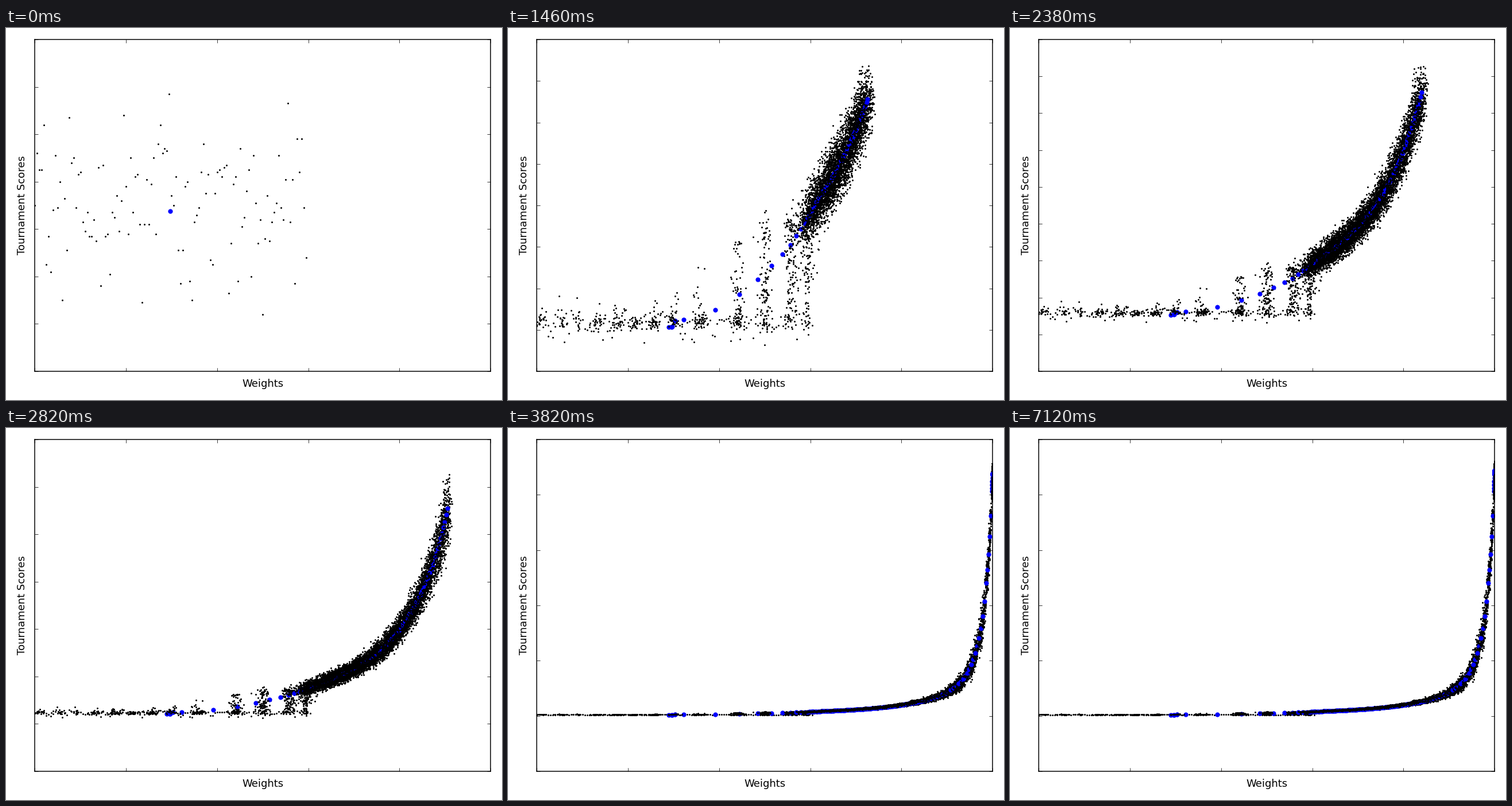
A matplotlib script that plays this animation: 864 px wide and 648 px high, repeating every 7.16 s.

```python
import numpy as np
import matplotlib.pyplot as plt
from matplotlib.animation import FuncAnimation

W, H, DPI = 864, 648, 108
LEFT, RIGHT, TOP, BOTTOM = 50.2, 844.2, 20, 598
GENS = 357
FAMILY_GENS = 12
rng = np.random.default_rng(12)

plt.rcParams["font.family"] = "DejaVu Sans"

FAMILIES = np.r_[np.linspace(.01, .3, 8), .356, .44, .5, .556, .594]


def mean_weight(g):
    """Drift at first, then a quick climb that settles into a slow one."""
    if g < 5:
        return .2975 + .008 * np.sin(2.4 * g)
    climb = np.interp(g, [20, 73, 119, 148, 156, 162, 167, 172, GENS],
                      [.612, .7255, .84, .926, .962, .986, .998, .9995, .9998])
    return climb - .29 * .76 ** (g - 5)


def mean_score(w):
    """A geometric sum cut off after 100 rounds."""
    gain = np.interp(w, [.2975, .303, .36, .45, .557, .617, .7255, .84, 1],
                     [75.5, 85, 82, 104, 135.6, 159, 180, 210, 224])
    return gain * (1 - w ** 100) / (1 - w)


def first_gen(n=120):
    z = rng.normal(size=n)
    return np.arange(n) * .005, np.interp(z, [z.min(), z.max()], [64, 157]).round()


def family_gen(g, n=62):
    """Offspring gathered around the families near the mean weight."""
    width = .04 + .3 * .7 ** max(g - 4, 0)
    odds = np.exp(-((FAMILIES - mean_weight(g)) / width) ** 2)
    w = rng.choice(FAMILIES, n, p=odds / odds.sum()) + rng.normal(0, .008, n)
    s = 110 + rng.exponential(12, n) + rng.normal(0, 5, n)
    if g > 4:
        f = (g - 4) / 10
        s += 250 * np.cbrt(np.clip((w - .3) / .27, 0, None)) * rng.beta(2 * f, 2 - 2 * f, n)
    return np.abs(w), s


def cloud_gen(g):
    n = 65 if g < 180 else 20
    m = mean_weight(g)
    noise = np.interp(m, [.6, .72, .84, .96, 1], [.072, .058, .056, .09, .0155])
    w = m + .015 * np.sqrt(1 - m) * rng.normal(size=n).clip(-2.5, 2.2)
    s = mean_score(m) * (1 + noise * rng.normal(size=n).clip(-2.6, 2.6))
    if g < 24:
        s *= np.where(rng.random(n) < .08, rng.uniform(.55, 1, n), 1)
    return np.minimum(w, 1), s


def make_gen(g):
    if g == 0:
        return first_gen()
    return family_gen(g) if g <= FAMILY_GENS else cloud_gen(g)


def view(lo, hi):
    """Round the padded data range out to at most nine even steps."""
    pad = .05 * (hi - lo)
    lo, hi = lo - pad, hi + pad
    raw = (hi - lo) / 9
    mag = 10 ** np.floor(np.log10(raw))
    for step in mag * np.array([1, 2, 5, 10, 20]):
        bottom = np.floor(lo / step) * step
        if step >= raw and bottom + 9 * step >= hi:
            break
    return bottom, np.ceil(hi / step) * step, step


gens = [make_gen(g) for g in range(GENS)]
means = np.array([(w, mean_score(w)) for w in map(mean_weight, range(GENS))])
lows = np.minimum.accumulate([s.min() for _, s in gens])
highs = np.maximum.accumulate([s.max() for _, s in gens])

fig = plt.figure(figsize=(W / DPI, H / DPI), dpi=DPI, facecolor="white")
ax = fig.add_axes([LEFT / W, 1 - BOTTOM / H, (RIGHT - LEFT) / W, (BOTTOM - TOP) / H])
ax.set_xlim(0, 1)
ax.set_xticks(np.linspace(0, 1, 6))
ax.tick_params(direction="in", length=4, width=.5, top=True, right=True,
               labelbottom=False, labelleft=False)
for spine in ax.spines.values():
    spine.set_linewidth(1)
fig.text((LEFT + RIGHT) / 2 / W, 1 - 625 / H, "Weights", size=12,
         ha="center", va="baseline")
fig.text(33.4 / W, 1 - (TOP + BOTTOM) / 2 / H, "Tournament Scores", size=12,
         rotation=90, rotation_mode="anchor", ha="center", va="baseline")


class Block:
    """A few generations that share one layer of players and one of means."""

    def __init__(self, start, stop):
        self.start, self.stop, self.shown = start, stop, 0
        self.players, = ax.plot([], [], "o", color="black", ms=2, mew=0, visible=False)
        self.means, = ax.plot([], [], "o", color="blue", ms=5.47, mew=0, visible=False)

    def show(self, g):
        end = min(max(g + 1, self.start), self.stop)
        if end - self.start == self.shown:
            return
        self.shown = end - self.start
        for line in (self.players, self.means):
            line.set_visible(self.shown > 0)
        if self.shown:
            self.players.set_data(*np.hstack(gens[self.start:end]))
            self.means.set_data(*means[self.start:end].T)


edges = [*range(0, 180, 2), *range(180, GENS, 20), GENS]
blocks = [Block(a, b) for a, b in zip(edges, edges[1:])]


def draw(i):
    g = min(i, GENS - 1)
    for b in blocks:
        b.show(g)
    bottom, top, step = view(lows[g], highs[g])
    ax.set_yticks(np.arange(bottom, top + step / 2, step))
    ax.set_ylim(bottom, top)
    return []


anim = FuncAnimation(fig, draw, frames=GENS + 1, interval=20, repeat=True,
                     repeat_delay=0, blit=False)
plt.show()
```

☆ ☆ ☆ ☆ ☆ ☆ ☆

Only an exact copy of the entries, with no pictures, is expected as the answer.

A matplotlib script that plays this animation: 864 px wide and 648 px high, repeating every 7.16 s.

```python
import numpy as np
import matplotlib.pyplot as plt
from matplotlib.animation import FuncAnimation

W, H, DPI = 864, 648, 108
LEFT, RIGHT, TOP, BOTTOM = 50.2, 844.2, 20, 598
GENS = 357
FAMILY_GENS = 12
rng = np.random.default_rng(12)

plt.rcParams["font.family"] = "DejaVu Sans"

FAMILIES = np.r_[np.linspace(.01, .3, 8), .356, .44, .5, .556, .594]


def mean_weight(g):
    """Drift at first, then a quick climb that settles into a slow one."""
    if g < 5:
        return .2975 + .008 * np.sin(2.4 * g)
    climb = np.interp(g, [20, 73, 119, 148, 156, 162, 167, 172, GENS],
                      [.612, .7255, .84, .926, .962, .986, .998, .9995, .9998])
    return climb - .29 * .76 ** (g - 5)


def mean_score(w):
    """A geometric sum cut off after 100 rounds."""
    gain = np.interp(w, [.2975, .303, .36, .45, .557, .617, .7255, .84, 1],
                     [75.5, 85, 82, 104, 135.6, 159, 180, 210, 224])
    return gain * (1 - w ** 100) / (1 - w)


def first_gen(n=120):
    z = rng.normal(size=n)
    return np.arange(n) * .005, np.interp(z, [z.min(), z.max()], [64, 157]).round()


def family_gen(g, n=62):
    """Offspring gathered around the families near the mean weight."""
    width = .04 + .3 * .7 ** max(g - 4, 0)
    odds = np.exp(-((FAMILIES - mean_weight(g)) / width) ** 2)
    w = rng.choice(FAMILIES, n, p=odds / odds.sum()) + rng.normal(0, .008, n)
    s = 110 + rng.exponential(12, n) + rng.normal(0, 5, n)
    if g > 4:
        f = (g - 4) / 10
        s += 250 * np.cbrt(np.clip((w - .3) / .27, 0, None)) * rng.beta(2 * f, 2 - 2 * f, n)
    return np.abs(w), s


def cloud_gen(g):
    n = 65 if g < 180 else 20
    m = mean_weight(g)
    noise = np.interp(m, [.6, .72, .84, .96, 1], [.072, .058, .056, .09, .0155])
    w = m + .015 * np.sqrt(1 - m) * rng.normal(size=n).clip(-2.5, 2.2)
    s = mean_score(m) * (1 + noise * rng.normal(size=n).clip(-2.6, 2.6))
    if g < 24:
        s *= np.where(rng.random(n) < .08, rng.uniform(.55, 1, n), 1)
    return np.minimum(w, 1), s


def make_gen(g):
    if g == 0:
        return first_gen()
    return family_gen(g) if g <= FAMILY_GENS else cloud_gen(g)


def view(lo, hi):
    """Round the padded data range out to at most nine even steps."""
    pad = .05 * (hi - lo)
    lo, hi = lo - pad, hi + pad
    raw = (hi - lo) / 9
    mag = 10 ** np.floor(np.log10(raw))
    for step in mag * np.array([1, 2, 5, 10, 20]):
        bottom = np.floor(lo / step) * step
        if step >= raw and bottom + 9 * step >= hi:
            break
    return bottom, np.ceil(hi / step) * step, step


gens = [make_gen(g) for g in range(GENS)]
means = np.array([(w, mean_score(w)) for w in map(mean_weight, range(GENS))])
lows = np.minimum.accumulate([s.min() for _, s in gens])
highs = np.maximum.accumulate([s.max() for _, s in gens])

fig = plt.figure(figsize=(W / DPI, H / DPI), dpi=DPI, facecolor="white")
ax = fig.add_axes([LEFT / W, 1 - BOTTOM / H, (RIGHT - LEFT) / W, (BOTTOM - TOP) / H])
ax.set_xlim(0, 1)
ax.set_xticks(np.linspace(0, 1, 6))
ax.tick_params(direction="in", length=4, width=.5, top=True, right=True,
               labelbottom=False, labelleft=False)
for spine in ax.spines.values():
    spine.set_linewidth(1)
fig.text((LEFT + RIGHT) / 2 / W, 1 - 625 / H, "Weights", size=12,
         ha="center", va="baseline")
fig.text(33.4 / W, 1 - (TOP + BOTTOM) / 2 / H, "Tournament Scores", size=12,
         rotation=90, rotation_mode="anchor", ha="center", va="baseline")


class Block:
    """A few generations that share one layer of players and one of means."""

    def __init__(self, start, stop):
        self.start, self.stop, self.shown = start, stop, 0
        self.players, = ax.plot([], [], "o", color="black", ms=2, mew=0, visible=False)
        self.means, = ax.plot([], [], "o", color="blue", ms=5.47, mew=0, visible=False)

    def show(self, g):
        end = min(max(g + 1, self.start), self.stop)
        if end - self.start == self.shown:
            return
        self.shown = end - self.start
        for line in (self.players, self.means):
            line.set_visible(self.shown > 0)
        if self.shown:
            self.players.set_data(*np.hstack(gens[self.start:end]))
            self.means.set_data(*means[self.start:end].T)


edges = [*range(0, 180, 2), *range(180, GENS, 20), GENS]
blocks = [Block(a, b) for a, b in zip(edges, edges[1:])]


def draw(i):
    g = min(i, GENS - 1)
    for b in blocks:
        b.show(g)
    bottom, top, step = view(lows[g], highs[g])
    ax.set_yticks(np.arange(bottom, top + step / 2, step))
    ax.set_ylim(bottom, top)
    return []


anim = FuncAnimation(fig, draw, frames=GENS + 1, interval=20, repeat=True,
                     repeat_delay=0, blit=False)
plt.show()
```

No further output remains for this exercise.